I continue to swim and a manta ray glides by, scooping me up on its wing. I see its large eyes and instinctively trust it. I curl myself on its wing, feel the slow rhythmic beating like a heart beat, slow and steady, and yet we are flying fast, colours changing rapidly. It flies right out of the water, straight up into the air. Its glossy, smooth skin changes into feathers. When I look at its head, it is now an eagle. Afraid of falling, I grab its feathers roughly while trying hold on. It screams a piercing noise, rapidly flying through the tops of trees. Branches and leaves smash against my head, nearly knocking me off. I don't trust this bird, its furious wings and piercing noises.
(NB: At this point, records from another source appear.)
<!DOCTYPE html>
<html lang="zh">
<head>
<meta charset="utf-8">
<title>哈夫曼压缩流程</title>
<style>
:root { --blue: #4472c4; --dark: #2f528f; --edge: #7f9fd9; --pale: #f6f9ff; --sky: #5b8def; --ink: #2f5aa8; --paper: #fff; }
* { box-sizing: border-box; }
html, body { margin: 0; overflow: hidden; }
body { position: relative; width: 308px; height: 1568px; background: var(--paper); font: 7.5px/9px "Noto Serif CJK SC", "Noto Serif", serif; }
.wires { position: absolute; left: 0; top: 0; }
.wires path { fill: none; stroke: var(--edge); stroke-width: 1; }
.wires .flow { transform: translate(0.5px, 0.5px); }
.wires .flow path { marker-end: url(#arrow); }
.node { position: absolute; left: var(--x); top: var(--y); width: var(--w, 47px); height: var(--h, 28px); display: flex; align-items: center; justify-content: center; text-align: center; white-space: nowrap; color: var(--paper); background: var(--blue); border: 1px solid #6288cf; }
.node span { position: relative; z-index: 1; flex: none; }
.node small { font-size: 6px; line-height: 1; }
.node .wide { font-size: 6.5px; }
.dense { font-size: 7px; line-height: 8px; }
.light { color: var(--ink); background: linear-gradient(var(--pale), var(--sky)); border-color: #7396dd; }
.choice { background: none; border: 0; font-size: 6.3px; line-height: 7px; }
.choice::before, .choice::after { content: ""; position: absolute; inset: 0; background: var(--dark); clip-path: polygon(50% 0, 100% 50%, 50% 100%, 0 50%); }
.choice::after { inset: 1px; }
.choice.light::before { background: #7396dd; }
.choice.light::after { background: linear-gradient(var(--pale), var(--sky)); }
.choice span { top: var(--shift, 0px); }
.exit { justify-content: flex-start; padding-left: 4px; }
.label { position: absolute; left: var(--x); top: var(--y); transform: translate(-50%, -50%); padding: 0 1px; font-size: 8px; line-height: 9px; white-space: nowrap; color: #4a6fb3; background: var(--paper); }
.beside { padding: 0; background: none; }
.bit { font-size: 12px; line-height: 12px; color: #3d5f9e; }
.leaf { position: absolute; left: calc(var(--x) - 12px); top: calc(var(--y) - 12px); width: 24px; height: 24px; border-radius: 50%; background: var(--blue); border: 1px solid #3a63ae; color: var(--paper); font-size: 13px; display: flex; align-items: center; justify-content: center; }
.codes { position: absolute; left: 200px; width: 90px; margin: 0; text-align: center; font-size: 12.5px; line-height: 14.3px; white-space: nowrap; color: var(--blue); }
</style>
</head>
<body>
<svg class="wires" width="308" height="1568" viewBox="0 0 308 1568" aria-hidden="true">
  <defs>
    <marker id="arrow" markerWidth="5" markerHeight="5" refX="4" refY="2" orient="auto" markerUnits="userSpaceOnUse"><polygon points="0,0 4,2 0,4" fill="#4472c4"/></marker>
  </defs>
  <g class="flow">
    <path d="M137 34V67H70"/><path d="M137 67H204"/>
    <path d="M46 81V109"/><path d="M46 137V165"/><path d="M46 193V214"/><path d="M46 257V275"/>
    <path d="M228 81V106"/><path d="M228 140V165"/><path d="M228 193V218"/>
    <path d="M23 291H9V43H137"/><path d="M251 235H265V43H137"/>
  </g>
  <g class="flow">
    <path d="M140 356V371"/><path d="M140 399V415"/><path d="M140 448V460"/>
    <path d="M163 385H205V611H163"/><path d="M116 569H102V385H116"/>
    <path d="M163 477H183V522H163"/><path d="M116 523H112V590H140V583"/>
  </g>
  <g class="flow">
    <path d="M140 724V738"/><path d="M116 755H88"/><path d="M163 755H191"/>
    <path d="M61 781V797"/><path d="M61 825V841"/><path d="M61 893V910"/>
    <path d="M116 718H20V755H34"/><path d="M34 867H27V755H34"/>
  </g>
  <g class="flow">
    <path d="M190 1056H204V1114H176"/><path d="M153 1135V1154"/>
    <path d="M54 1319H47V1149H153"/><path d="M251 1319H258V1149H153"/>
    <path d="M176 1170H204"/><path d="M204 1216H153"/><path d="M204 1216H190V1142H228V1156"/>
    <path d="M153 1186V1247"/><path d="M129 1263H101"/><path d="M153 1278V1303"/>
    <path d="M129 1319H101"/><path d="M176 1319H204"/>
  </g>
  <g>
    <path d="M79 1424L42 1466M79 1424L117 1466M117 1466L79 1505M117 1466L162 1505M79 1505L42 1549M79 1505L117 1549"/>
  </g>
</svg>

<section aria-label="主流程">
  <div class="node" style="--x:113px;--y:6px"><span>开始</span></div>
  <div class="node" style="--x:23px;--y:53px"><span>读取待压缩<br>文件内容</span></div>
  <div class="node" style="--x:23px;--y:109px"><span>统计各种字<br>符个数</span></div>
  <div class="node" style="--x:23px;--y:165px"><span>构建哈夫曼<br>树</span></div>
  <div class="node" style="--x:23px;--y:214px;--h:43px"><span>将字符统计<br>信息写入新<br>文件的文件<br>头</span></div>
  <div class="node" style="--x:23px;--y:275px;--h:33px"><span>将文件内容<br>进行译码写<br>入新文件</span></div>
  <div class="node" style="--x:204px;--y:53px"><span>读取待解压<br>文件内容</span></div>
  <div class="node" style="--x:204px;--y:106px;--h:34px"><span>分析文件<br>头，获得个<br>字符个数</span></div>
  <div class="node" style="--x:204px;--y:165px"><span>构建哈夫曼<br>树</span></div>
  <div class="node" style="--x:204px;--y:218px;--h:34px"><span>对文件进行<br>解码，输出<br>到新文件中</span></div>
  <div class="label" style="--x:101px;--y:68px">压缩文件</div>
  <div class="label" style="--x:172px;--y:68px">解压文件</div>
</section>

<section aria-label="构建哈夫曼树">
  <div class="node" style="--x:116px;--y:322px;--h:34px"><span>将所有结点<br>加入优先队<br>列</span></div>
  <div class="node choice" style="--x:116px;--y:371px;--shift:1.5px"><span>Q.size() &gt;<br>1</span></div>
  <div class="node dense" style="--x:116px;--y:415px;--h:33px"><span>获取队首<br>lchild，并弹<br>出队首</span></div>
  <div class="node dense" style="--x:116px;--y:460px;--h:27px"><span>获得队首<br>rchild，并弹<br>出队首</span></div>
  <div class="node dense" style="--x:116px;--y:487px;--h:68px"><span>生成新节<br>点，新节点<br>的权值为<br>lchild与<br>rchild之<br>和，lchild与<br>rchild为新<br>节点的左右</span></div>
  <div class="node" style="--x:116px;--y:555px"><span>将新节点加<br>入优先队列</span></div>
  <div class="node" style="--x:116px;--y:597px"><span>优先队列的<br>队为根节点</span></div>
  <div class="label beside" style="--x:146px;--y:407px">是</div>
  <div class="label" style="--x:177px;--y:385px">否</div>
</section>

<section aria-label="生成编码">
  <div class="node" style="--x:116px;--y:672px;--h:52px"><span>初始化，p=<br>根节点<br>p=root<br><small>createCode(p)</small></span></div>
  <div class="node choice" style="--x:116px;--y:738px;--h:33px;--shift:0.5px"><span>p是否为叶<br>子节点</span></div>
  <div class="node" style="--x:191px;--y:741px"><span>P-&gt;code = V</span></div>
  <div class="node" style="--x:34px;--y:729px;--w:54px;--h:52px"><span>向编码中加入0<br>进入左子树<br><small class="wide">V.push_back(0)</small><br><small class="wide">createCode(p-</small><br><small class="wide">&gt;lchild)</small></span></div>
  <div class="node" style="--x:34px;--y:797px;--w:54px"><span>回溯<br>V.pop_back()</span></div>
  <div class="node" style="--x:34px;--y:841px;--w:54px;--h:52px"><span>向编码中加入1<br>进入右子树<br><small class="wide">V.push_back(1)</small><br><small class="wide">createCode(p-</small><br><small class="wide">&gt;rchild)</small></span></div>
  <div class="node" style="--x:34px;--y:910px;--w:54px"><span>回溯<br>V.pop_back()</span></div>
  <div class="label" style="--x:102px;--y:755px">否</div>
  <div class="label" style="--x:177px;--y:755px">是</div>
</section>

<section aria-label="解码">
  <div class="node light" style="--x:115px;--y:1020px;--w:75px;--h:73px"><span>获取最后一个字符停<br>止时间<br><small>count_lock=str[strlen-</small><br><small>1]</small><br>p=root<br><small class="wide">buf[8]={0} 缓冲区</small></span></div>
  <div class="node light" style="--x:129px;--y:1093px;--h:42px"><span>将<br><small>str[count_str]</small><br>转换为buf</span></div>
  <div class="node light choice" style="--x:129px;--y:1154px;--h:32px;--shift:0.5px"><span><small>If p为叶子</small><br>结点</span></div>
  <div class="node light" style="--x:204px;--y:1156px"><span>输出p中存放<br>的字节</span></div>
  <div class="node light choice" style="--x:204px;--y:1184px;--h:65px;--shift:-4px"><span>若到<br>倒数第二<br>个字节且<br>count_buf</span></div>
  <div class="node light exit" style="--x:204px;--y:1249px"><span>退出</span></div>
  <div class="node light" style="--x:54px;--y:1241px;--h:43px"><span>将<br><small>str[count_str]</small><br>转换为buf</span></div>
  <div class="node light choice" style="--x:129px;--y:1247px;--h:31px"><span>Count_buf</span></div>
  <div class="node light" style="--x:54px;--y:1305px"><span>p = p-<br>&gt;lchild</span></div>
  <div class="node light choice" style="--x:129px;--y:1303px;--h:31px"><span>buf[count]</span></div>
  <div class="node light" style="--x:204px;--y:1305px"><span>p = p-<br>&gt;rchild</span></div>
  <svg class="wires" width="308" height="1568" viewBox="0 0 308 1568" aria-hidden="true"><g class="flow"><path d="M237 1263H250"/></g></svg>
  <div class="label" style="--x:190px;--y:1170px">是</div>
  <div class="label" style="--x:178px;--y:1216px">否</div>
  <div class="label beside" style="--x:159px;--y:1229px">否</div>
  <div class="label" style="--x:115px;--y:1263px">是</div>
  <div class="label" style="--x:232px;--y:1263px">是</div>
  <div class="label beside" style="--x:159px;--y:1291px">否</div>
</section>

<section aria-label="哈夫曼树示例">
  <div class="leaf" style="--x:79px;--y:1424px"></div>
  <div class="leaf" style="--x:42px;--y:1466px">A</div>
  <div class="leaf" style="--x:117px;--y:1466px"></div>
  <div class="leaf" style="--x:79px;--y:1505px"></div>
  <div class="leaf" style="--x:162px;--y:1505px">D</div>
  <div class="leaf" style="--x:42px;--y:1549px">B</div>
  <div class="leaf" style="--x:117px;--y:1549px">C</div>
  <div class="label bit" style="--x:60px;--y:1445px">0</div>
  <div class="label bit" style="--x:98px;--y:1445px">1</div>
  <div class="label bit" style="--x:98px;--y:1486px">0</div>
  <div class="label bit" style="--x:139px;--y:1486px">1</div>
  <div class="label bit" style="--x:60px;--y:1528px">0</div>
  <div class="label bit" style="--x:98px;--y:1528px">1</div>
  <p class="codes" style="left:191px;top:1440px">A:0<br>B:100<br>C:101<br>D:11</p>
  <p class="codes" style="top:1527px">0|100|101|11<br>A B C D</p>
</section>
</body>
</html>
It flies into a bright, open sky and circles a few times. The light is everywhere, so bright that I bury my face into its feathers. It cries for the last time, dives straight down. I am falling, wind hitting my face... and then I am in the water again. Still holding onto the bird, I feel its skin change, turn slippery like wet rubber. It is black. I am treading at the surface in water like ink, a storming dark sky. No light anywhere. Serpents or sleek shark-like bodies churn the water. They rub against me, but I am not afraid.

This makes a really bad story, but none-the-less an interesting dream — the water/ sky, dark/light dichotomy. But what does it mean? So I'm in darkness, afraid to fly much in the same way the octopus was afraid to leave its seabed. My dreams tell me when I'm stressed or afraid, but I already know I am anxious. I wish they'd give me advice instead.